But a good book has a spirit to it. That’s why they want to make it into a movie in the first place—or should. A good movie adaptation of a good book may change a lot, but it keeps that spirit, makes it glow in the dark, even if it is a fire from Hell. The reason they decided to make a movie of the book survives and prospers. Look at The Maltese Falcon.

The spirit of Flashfire, of the Richard Stark novels, Parker himself, wasn’t the Parker of Parker. Probably couldn’t be helped. It was an expensive movie. Nowadays, the more expensive the movie, the wider the audience has to be to pay for it. The knife must be dulled, the edges softened. Otherwise, not enough people will come.

Hence the warm, sincere smiles, the moral vanity, the giving of money away.

And the dog. The damn stupid dog.
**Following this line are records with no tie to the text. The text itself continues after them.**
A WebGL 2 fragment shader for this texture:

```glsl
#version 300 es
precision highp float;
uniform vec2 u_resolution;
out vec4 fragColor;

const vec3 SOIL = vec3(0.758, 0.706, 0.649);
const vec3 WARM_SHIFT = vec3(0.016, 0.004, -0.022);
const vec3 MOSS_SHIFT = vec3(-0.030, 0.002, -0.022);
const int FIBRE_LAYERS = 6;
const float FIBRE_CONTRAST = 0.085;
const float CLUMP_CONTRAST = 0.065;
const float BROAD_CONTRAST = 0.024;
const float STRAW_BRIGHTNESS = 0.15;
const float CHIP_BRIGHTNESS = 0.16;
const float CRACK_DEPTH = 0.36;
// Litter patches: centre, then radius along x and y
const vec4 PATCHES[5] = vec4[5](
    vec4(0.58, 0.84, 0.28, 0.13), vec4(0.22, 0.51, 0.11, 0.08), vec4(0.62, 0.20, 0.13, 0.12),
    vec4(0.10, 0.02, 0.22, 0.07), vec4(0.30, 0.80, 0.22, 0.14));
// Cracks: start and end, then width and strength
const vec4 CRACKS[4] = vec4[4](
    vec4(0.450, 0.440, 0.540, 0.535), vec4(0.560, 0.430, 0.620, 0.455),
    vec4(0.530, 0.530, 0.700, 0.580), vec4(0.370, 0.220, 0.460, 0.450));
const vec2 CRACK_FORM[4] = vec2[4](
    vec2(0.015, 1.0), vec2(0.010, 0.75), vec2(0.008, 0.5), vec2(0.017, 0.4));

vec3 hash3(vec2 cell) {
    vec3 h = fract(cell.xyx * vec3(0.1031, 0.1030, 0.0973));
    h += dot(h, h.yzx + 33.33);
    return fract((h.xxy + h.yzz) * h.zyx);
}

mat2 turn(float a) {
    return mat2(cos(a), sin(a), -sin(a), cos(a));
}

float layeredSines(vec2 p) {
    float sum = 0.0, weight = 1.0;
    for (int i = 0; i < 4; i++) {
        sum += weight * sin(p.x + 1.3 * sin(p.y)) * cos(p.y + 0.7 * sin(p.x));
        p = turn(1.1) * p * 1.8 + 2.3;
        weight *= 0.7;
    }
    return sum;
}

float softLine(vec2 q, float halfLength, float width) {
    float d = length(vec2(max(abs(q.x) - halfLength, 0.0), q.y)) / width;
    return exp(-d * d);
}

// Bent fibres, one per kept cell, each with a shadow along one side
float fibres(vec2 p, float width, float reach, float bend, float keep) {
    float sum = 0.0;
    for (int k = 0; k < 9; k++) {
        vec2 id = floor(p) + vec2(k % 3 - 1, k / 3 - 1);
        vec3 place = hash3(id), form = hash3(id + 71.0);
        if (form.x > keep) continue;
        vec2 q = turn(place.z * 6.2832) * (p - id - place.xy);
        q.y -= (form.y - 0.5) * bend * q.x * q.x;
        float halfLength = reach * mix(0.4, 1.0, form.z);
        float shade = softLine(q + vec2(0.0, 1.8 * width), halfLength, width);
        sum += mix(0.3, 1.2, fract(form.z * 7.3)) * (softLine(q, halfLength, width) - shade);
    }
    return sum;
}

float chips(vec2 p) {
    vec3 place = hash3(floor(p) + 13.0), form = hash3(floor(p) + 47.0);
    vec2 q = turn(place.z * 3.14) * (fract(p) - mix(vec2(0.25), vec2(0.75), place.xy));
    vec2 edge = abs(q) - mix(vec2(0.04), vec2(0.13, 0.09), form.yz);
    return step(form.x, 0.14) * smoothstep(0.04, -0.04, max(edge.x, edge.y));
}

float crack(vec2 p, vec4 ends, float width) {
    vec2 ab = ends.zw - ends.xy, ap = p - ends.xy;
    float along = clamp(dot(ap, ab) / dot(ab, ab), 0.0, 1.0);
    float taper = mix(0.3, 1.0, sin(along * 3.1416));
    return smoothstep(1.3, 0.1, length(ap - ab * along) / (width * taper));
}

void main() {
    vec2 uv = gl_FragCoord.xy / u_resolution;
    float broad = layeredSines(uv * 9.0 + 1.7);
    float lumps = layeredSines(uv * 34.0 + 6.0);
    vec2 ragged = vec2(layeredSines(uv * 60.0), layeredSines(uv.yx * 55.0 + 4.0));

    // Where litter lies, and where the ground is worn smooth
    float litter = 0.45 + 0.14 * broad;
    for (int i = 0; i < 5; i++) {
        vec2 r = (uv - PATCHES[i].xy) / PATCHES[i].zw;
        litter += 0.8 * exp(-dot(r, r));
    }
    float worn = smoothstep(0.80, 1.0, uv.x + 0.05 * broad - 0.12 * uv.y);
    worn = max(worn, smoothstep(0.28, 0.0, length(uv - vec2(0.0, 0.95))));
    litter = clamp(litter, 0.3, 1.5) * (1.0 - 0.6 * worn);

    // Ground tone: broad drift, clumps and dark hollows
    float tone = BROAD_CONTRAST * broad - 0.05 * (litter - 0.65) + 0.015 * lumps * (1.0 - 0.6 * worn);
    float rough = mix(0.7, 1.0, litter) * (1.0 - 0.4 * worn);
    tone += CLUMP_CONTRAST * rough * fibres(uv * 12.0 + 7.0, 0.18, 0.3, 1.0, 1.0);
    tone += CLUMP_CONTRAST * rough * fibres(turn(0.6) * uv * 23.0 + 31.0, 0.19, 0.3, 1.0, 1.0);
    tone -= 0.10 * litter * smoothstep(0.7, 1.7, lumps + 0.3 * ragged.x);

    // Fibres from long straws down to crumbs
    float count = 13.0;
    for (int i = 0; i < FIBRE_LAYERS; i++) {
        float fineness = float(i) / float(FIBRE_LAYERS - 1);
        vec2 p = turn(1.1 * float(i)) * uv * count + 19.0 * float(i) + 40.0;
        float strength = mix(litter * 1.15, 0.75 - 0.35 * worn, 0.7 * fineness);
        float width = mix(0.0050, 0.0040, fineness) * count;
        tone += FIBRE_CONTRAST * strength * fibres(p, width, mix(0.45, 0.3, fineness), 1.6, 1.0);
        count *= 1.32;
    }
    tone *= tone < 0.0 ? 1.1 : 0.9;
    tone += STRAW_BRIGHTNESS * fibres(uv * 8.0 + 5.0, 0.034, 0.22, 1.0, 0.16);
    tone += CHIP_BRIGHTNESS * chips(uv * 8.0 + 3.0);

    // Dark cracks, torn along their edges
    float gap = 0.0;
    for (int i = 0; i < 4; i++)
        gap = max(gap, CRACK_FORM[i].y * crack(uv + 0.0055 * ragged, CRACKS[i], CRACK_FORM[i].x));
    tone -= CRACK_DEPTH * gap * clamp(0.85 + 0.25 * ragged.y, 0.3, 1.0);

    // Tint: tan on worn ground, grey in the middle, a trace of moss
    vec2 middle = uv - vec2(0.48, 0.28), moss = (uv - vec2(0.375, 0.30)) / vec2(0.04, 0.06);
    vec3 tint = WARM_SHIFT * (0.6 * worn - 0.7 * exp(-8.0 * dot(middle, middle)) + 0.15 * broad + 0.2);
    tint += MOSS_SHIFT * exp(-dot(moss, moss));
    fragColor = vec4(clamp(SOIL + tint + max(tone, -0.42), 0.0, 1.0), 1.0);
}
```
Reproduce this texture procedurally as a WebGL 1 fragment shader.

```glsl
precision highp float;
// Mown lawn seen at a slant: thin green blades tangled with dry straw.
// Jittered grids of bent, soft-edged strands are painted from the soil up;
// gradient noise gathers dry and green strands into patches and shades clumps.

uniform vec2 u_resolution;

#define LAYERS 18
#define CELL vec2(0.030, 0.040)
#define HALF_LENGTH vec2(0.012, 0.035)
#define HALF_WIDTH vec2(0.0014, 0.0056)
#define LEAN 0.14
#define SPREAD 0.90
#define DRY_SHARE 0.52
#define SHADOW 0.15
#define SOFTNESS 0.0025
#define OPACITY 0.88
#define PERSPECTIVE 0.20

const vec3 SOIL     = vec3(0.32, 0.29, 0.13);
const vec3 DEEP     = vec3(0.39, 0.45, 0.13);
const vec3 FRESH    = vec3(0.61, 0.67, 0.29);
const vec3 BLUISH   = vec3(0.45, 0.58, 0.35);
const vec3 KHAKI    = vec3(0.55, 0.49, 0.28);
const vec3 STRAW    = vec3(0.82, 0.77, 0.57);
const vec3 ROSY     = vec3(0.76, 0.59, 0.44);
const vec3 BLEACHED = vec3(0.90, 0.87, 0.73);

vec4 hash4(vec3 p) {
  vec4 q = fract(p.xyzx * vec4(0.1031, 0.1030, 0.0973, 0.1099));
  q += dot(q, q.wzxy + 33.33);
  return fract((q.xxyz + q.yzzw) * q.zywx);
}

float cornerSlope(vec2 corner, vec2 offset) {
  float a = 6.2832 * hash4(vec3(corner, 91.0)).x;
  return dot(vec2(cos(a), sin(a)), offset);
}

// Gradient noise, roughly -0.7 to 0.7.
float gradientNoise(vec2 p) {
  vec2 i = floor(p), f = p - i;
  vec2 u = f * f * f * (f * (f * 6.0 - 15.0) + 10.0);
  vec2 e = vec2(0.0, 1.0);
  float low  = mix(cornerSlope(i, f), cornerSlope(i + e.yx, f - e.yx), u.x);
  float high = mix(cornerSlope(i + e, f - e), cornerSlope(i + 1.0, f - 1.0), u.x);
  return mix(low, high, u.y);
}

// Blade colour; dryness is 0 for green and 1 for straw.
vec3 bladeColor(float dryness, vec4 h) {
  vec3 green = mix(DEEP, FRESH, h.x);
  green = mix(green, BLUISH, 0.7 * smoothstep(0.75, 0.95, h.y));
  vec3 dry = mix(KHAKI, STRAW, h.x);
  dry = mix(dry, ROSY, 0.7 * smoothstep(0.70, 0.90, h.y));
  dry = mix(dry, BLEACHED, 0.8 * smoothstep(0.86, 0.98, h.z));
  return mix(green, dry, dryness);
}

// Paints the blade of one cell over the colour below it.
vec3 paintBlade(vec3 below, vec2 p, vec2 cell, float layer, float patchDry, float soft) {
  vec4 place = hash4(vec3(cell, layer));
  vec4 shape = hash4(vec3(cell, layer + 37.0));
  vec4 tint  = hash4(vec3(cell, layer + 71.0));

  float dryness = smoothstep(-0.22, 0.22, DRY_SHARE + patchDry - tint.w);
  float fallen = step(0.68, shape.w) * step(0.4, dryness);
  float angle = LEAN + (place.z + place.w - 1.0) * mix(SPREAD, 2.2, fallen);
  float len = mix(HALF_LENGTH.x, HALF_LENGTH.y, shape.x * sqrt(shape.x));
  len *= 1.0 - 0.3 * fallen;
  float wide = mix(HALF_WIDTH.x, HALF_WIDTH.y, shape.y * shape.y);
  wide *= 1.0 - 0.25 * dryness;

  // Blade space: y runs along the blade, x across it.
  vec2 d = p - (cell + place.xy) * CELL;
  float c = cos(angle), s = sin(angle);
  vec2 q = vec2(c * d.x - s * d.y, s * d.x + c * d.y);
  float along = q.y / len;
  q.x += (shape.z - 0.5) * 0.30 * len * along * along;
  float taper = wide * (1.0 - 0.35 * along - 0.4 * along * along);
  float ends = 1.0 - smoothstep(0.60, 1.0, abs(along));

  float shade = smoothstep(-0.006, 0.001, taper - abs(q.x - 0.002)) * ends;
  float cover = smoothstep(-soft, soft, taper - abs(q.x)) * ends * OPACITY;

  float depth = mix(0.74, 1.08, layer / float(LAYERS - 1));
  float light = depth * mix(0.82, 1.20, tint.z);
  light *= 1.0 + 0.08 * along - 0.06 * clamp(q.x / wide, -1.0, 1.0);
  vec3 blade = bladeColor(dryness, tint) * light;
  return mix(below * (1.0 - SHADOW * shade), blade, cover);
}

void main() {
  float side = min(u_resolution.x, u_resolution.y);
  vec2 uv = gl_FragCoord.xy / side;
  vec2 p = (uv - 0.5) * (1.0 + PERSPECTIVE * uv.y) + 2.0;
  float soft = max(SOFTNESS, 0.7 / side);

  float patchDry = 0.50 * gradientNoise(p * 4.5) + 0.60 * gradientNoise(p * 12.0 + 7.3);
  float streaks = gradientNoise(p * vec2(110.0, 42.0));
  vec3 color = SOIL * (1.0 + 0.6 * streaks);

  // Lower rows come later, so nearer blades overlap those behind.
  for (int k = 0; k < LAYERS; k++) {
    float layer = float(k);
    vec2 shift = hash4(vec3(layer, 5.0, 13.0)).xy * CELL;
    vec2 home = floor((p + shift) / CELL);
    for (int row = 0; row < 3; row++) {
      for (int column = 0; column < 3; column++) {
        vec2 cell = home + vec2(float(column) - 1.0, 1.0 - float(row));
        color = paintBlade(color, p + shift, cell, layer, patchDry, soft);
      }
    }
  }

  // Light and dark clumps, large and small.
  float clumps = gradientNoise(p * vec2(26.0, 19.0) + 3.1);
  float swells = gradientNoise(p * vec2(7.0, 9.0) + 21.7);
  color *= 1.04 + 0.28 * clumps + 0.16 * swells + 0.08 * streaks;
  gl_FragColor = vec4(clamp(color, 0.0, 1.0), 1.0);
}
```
Not that Burchfield thought Parker a bad bad movie. He thought it was a well-made pulp crime movie typical of today: glossy, loud, clangorous, every punch ringing like a hammer on a bell, blood running like cherry syrup. Except for Ms. Lopez, none of the other actors and their characters were given much to do, besides curse and yell and then fall down and bleed all over.

At one point, Burchfield worried that Nick Nolte would burst into song. Good thing that didn’t happen.

Sometimes, it was funny as though another writer had applied his pen from somewhere. It became more like something written by that writer.

People who knew little or nothing about Parker wouldn’t know, wouldn’t care, would actually like this Parker. They’d think they were seeing the real Parker. They’d think it was the same thing.

Richard Stark and Parker, in their cold-eyed spirit, may not be at home in a big-budget A-movie. Parker needs an independent B-picture, or an HBO/Showtime movie, to be Parker, pure and simple, this ornery emblem of unbridled criminality.

“Who the hell’s Donald E. Westlake?” Burchfield growled as the credits started to roll. He rose, spat on the carpet, and strode grimly up the aisle. At the door, the usher stopped him, told him that it was against the law to spit on the floor.

So what?” Burchfield said.

He left the usher with his feet sticking out of the trash bin. He hurried home, made it just in time to watch David Suchet as Poirot on public television.

At least they nailed him.

Copyright 2012 by Thomas Burchfield

Photo by author
Thomas Burchfield recently finished writing Butchertown, a 1920s gangland shoot-'em-up. He also “friends” on Facebook and tweets on Twitter. You can also join his e-mail list via tbdeluxe [at] sbcglobal [dot] net. He lives in Northern California with his wife, Elizabeth.